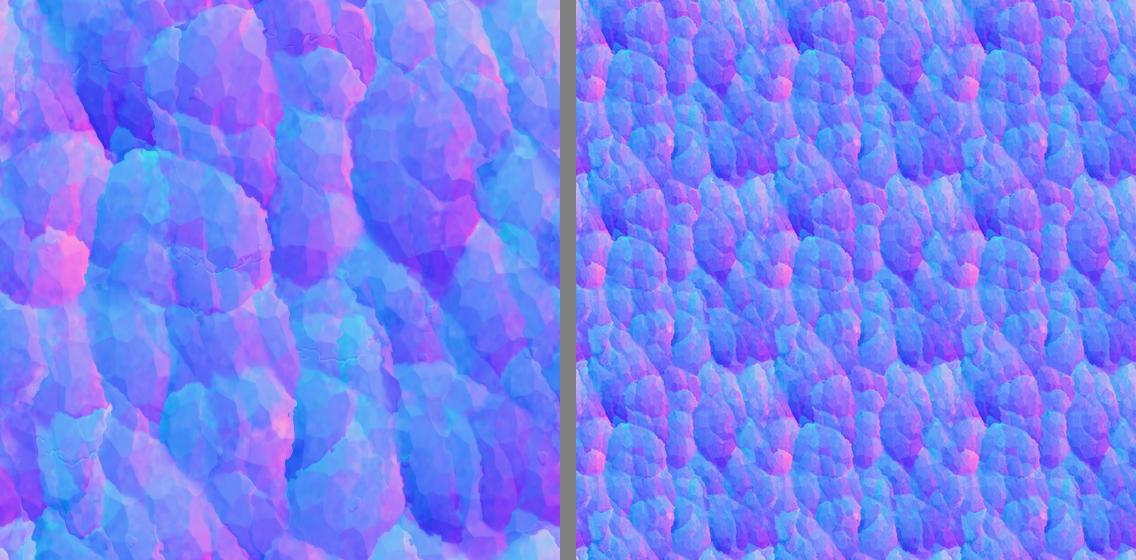
Left: one tile. Right: repeated 3 by 3.
Reproduce this texture map procedurally as a WebGL 2 fragment shader.

```glsl
#version 300 es
precision highp float;
// Tiling normal map of a rough cliff: tall leaning stones are overlapping domes,
// large ones split into narrow ones, cut into flat facets by cellular noise.
// Chipped rims, fine wrinkles, rare cracks and a few pebbles are added as slopes.

uniform vec2 u_resolution;
out vec4 fragColor;

const float TAU = 6.2831853;
const vec2 BOULDER_GRID = vec2(6.0, 4.0);  // large stones per tile
const vec2 SLAB_GRID = vec2(11.0, 6.0);    // narrow stones per tile
const vec2 STONE_RADIUS = vec2(0.52, 0.60);  // in grid cells
const vec2 LEAN_RANGE = vec2(-0.20, 0.45);
const vec2 FACET_GRID = vec2(26.0, 18.0);
const vec2 CHIP_GRID = vec2(76.0, 60.0);
const vec2 GRAIN_GRID = vec2(150.0, 110.0);
const vec2 PEBBLE_GRID = vec2(6.0, 5.0);
const vec2 BOULDER_SLOPE = vec2(0.23, 0.21);
const vec2 SLAB_SLOPE = vec2(0.17, 0.14);
const float TILT = 0.29;                   // random slope of a whole stone
const float FACETING = 0.75;               // 0 = smooth domes, 1 = flat faces
const float FACET_TILT = 0.12;
const vec2 CREASE = vec2(4.0, 18.0);       // softest and sharpest joints
const float RIM_WIDTH = 0.6;
const float RIM_SLOPE = 0.22;
const float RIGHT_STEEPNESS = 1.6;
const vec2 BIAS = vec2(-0.08, -0.01);
const float JAG = 0.010;                   // raggedness of stone outlines
const float PEBBLE_RADIUS = 0.012;

struct Stone { vec2 slope; vec2 local; vec3 rnd; float rim; };

// Three random values per lattice point; the lattice wraps at the tile edge.
vec3 hash3(vec2 id, vec2 grid, float seed) {
  uvec3 v = uvec3(vec3(mod(id, grid), seed));
  v = v * 1664525u + 1013904223u;
  v.x += v.y * v.z; v.y += v.z * v.x; v.z += v.x * v.y;
  v ^= v >> 16u;
  v.x += v.y * v.z; v.y += v.z * v.x; v.z += v.x * v.y;
  return vec3(v >> 16u) / 65535.0;
}

// Cellular noise: random values of the near points and the offset from them,
// blended softly (low sharpness) or cut into flat cells (high sharpness).
vec3 cellular(vec2 p, vec2 grid, float seed, float sharpness, out vec2 away) {
  vec2 base = floor(p * grid);
  vec3 value = vec3(0.0);
  float total = 1e-30;
  away = vec2(0.0);
  for (int j = -1; j <= 1; j++)
  for (int i = -1; i <= 1; i++) {
    vec2 id = base + vec2(i, j);
    vec3 rnd = hash3(id, grid, seed);
    vec2 d = p * grid - id - 0.1 - 0.8 * rnd.xy;
    float weight = exp(-sharpness * dot(d, d));
    value += weight * fract(rnd.zxy * 37.0 + rnd.yzx);
    away += weight * d / grid;
    total += weight;
  }
  away /= total;
  return value / total;
}

// Layered sines with whole frequencies bend the outlines.
vec2 warp(vec2 p) {
  for (float f = 3.0; f < 50.0; f = floor(f * 2.4))
    p += 0.020 / f * sin(TAU * (f * p.yx + floor(f * 0.6) * p) + f);
  return p;
}

// Layer of domes, blended by height; the crease sets how sharp the joints are.
Stone stones(vec2 w, vec2 grid, vec2 domeSlope, float seed, vec2 facetAway, float crease) {
  Stone s = Stone(vec2(0.0), vec2(0.0), vec3(0.0), 0.0);
  float top = -1e3, second = -1e3, total = 1e-35;
  vec2 base = floor(w * grid);
  for (int j = -2; j <= 2; j++)
  for (int i = -2; i <= 2; i++) {
    vec2 id = base + vec2(i, j);
    vec3 place = hash3(id, grid, seed);
    vec3 shape = hash3(id, grid, seed + 1.0);
    vec2 q = w - (id + 0.1 + 0.8 * place.xy) / grid;
    vec2 r = STONE_RADIUS / grid * vec2(mix(0.75, 1.25, shape.y), 1.0);
    float lean = mix(LEAN_RANGE.x, LEAN_RANGE.y, shape.x);
    vec2 e = vec2(q.x + lean * q.y, q.y) / r;
    float h = 1.2 * place.z - dot(e, e);
    if (h < -4.0) continue;
    vec3 rnd = hash3(id, grid, seed + 2.0);
    vec2 face = e - FACETING * vec2(facetAway.x + lean * facetAway.y, facetAway.y) / r;
    face *= min(1.0, 1.4 / max(length(face), 0.001));
    float weight = exp(crease * h);
    s.slope += weight * (domeSlope * face + TILT * (rnd.xy - 0.5));
    total += weight;
    second = max(second, min(h, top));
    if (h > top) { top = h; s.local = e; s.rnd = rnd; }
  }
  s.slope /= total;
  s.rim = 1.0 - smoothstep(0.0, RIM_WIDTH, top - second);
  s.slope += RIM_SLOPE * s.rim * (0.2 + s.rnd.z) * crease / CREASE.y
           * s.local / (length(s.local) + 0.3);
  return s;
}

vec2 slopeAt(vec2 p) {
  vec2 chipAway, grainAway, facetAway, pebbleAway;
  vec3 chip = cellular(p, CHIP_GRID, 11.0, 7.0, chipAway);
  vec3 grain = cellular(p, GRAIN_GRID, 15.0, 7.0, grainAway);
  vec2 w = warp(p);
  vec3 facet = cellular(w, FACET_GRID, 21.0, 45.0, facetAway);
  w += JAG * (chip.xy - 0.5) + 0.4 * JAG * (grain.xy - 0.5);

  // Large stones, each split by its own set of narrow ones
  float wave = sin(TAU * (2.0 * p.x + p.y)) * sin(TAU * (3.0 * p.y - p.x) + 1.0);
  float crease = mix(CREASE.x, CREASE.y, smoothstep(-0.6, 0.5, wave));
  Stone boulder = stones(w, BOULDER_GRID, BOULDER_SLOPE, 31.0, facetAway, crease);
  Stone slab = stones(w + boulder.rnd.xy, SLAB_GRID, SLAB_SLOPE, 51.0, facetAway, crease);
  vec2 slope = boulder.slope + slab.slope + FACET_TILT * (facet.xy - 0.5);

  // Surface wrinkles, rougher on the rims
  float roughness = mix(0.07, 0.22, max(boulder.rim, 0.6 * slab.rim)) * (0.4 + facet.z);
  slope += roughness * (chip.xy - 0.5 + 0.7 * (grain.xy - 0.5));

  // Thin crack across a few stones
  float bend = 0.1 * sin(3.0 * boulder.local.x + TAU * boulder.rnd.y) + 0.2 * (chip.z - 0.5);
  float crack = (boulder.local.y - boulder.rnd.x + 0.5 - bend) / 0.016;
  slope.y -= 0.5 * step(0.82, boulder.rnd.z) * crack * exp(-crack * crack);

  // Sparse pebbles with a raised rim
  vec3 pebble = cellular(w, PEBBLE_GRID, 41.0, 45.0, pebbleAway);
  float ring = (length(pebbleAway) / PEBBLE_RADIUS - 0.85) / 0.16;
  slope += 0.25 * exp(-ring * ring) * step(0.72, pebble.x)
         * pebbleAway / (length(pebbleAway) + 0.001);

  slope.x *= slope.x > 0.0 ? RIGHT_STEEPNESS : 1.0;
  return slope + BIAS;
}

vec3 normalColour(vec2 slope) {
  vec2 n = slope * min(1.0, 0.95 / max(length(slope), 0.001));
  return vec3(0.5 + 0.5 * n, 0.85 + 0.13 * sqrt(1.0 - dot(n, n)));
}

void main() {
  // Four samples per pixel smooth the facet edges
  vec3 colour = vec3(0.0);
  for (int k = 0; k < 4; k++) {
    vec2 shift = 0.5 * vec2(k % 2, k / 2) - 0.25;
    colour += normalColour(slopeAt((gl_FragCoord.xy + shift) / u_resolution));
  }
  fragColor = vec4(colour / 4.0, 1.0);
}
```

+ + + + +

== Task to carry out ==
Check the listing for the word "weight". Show each line that has it.

== Result of this exercise ==
    float weight = exp(-sharpness * dot(d, d));
    value += weight * fract(rnd.zxy * 37.0 + rnd.yzx);
    away += weight * d / grid;
    total += weight;
    float weight = exp(crease * h);
    s.slope += weight * (domeSlope * face + TILT * (rnd.xy - 0.5));
    total += weight;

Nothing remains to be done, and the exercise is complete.